deflection system there are elaborate function generators to correct
the scan for linearity, dynamic brightness control and dynamic focus.
The deflection system used a generic consumer TDA2653A chip but
with significant elaboration.
The above circuit is my sync
generator and automatic monitor switcher. The VR299 was a fixed
scan rate monitor and for pc use, with its varying scan rate changes as
it first booted DOS and then fired up Windoze made it hard to use
without a standard scan vga monitor around. The standard vga monitor
would be activated when the pc was in dos, or windoze had crashed out
to a DOS screen. In 32bit mode, the SVGA drivers and scan rates would
become active, this change being detected and latched with the
monostable and D flip flop. I reused the VR299 composite sync
seperator as this was easier. I derived a composite sync from the PCs
seperate H and V sync with the XOR gates. I used CMOS logic here
because there was a conveinient spot in the monitor that had 12 volts
availalbe. The annoying propensity of the pc to switch scan rates
was the motivation for the incredible added complexity of the multiscan

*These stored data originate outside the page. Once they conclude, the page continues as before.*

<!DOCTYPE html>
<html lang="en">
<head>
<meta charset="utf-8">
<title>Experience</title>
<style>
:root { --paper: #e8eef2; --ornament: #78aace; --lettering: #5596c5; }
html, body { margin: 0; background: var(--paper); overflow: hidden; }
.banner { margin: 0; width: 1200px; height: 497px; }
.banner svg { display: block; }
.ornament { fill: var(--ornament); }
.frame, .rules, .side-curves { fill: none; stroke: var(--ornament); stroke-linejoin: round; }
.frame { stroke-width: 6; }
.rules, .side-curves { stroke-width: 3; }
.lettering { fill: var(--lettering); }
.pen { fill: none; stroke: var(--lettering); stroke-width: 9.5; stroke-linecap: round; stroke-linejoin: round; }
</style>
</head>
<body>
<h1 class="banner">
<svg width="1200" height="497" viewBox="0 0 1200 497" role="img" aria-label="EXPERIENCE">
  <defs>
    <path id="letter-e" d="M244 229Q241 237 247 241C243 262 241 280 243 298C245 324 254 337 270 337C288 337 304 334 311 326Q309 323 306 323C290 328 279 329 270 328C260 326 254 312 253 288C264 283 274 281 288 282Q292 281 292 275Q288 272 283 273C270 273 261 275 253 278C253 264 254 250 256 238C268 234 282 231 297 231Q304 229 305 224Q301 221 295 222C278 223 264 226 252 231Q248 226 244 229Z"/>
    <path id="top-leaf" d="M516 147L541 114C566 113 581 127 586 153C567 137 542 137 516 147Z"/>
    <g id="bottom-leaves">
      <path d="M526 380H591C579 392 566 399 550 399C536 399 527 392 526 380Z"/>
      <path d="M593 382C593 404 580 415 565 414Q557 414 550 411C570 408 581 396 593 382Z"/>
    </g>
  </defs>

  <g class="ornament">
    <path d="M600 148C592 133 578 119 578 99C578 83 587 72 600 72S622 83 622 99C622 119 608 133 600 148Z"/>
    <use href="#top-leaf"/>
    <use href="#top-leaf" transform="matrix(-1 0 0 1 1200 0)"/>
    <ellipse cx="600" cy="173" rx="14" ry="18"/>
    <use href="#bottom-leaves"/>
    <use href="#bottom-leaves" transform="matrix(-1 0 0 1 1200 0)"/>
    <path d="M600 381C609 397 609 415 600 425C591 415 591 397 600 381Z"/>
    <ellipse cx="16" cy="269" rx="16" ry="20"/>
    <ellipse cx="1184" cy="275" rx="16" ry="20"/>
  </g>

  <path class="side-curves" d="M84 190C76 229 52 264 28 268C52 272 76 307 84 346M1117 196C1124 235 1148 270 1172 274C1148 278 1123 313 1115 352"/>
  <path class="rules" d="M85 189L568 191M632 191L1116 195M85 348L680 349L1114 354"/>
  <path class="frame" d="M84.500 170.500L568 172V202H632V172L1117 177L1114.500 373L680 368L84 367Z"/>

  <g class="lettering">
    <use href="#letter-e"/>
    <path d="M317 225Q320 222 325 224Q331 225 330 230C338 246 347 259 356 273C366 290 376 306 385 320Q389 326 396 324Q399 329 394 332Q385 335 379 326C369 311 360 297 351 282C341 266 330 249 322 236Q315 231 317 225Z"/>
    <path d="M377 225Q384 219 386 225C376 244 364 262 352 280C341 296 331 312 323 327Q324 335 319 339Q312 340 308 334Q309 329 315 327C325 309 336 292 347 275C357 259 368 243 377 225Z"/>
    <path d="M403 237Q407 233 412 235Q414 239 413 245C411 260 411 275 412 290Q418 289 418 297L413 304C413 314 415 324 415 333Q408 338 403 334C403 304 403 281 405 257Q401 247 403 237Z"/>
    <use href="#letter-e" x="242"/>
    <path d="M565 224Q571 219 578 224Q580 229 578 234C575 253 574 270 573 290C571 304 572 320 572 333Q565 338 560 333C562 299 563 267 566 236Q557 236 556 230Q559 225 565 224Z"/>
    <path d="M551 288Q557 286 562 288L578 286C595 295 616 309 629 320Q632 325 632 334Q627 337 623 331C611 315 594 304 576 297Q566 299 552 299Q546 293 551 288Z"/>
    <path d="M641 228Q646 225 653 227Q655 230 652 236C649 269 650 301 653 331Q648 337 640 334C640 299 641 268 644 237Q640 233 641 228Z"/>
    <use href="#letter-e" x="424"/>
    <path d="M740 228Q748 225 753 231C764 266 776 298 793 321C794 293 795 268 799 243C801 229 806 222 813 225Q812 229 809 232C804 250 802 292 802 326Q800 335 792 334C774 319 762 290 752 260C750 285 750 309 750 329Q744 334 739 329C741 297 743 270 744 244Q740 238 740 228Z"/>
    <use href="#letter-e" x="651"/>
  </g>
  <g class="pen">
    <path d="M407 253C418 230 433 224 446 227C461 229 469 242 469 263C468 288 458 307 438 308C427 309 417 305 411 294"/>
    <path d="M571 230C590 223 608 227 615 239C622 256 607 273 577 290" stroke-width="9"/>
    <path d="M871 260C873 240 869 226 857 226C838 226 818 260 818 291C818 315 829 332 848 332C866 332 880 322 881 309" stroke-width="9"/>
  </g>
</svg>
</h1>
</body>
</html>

This is the horizontal deflection system. It includes dynamic coarse
and fine focus and scan intensity correction,pin cushion
correction and elaborate linearity controls. An auxilliary
winding on the scan/EHT transformer is monitored for a sustained
collapse of flux which could indicate the H sync frequency being too
low/high or a failure, this would initiate an automatic shutdown
of the horizontal deflection system.
This is the video processing card.
This card was mounted on the back of the monitor and had 75ohm BNC
connectors right on the card. The video gain/offset is managed with
MC1496 multipliers and then amplified up to CRT drive level through
microwave transistors. There were three video boards, this board which
had low level video signals, a smaller board with heatsink directly
mounted on the CRT which held the CRT cathode drivers and yet another
board mounted directly on the CRT terminal pins.
time has moved on. In the ten years since I went to this trouble, my
converted monitor continued its interupted journey to landfill.
Nineteen inch monitors became the standard, and now corporate dumpsters
and council hard rubbish collections consist of functional nineteen
inch monitors. They have all been replaced by various LCD
flatscreen devices that are mostly horrible to look at. A real CRT
trully has an "inifinite" colorspace, whereas the LCD monitor at best
has a 16bit colorspace. At least they dont flicker, eat deskspace and
cost the earth to run. There are many dead nineteen inch LCD
monitors now appearing in hard rubbish. They are there because the
cheesy power supplies all suffer from bulging electrolytic
capacitors. This is a very easily repairable condition.
Thats a pity because there is allmost never anything wrong with
the display. Really old ones may have dim illuminators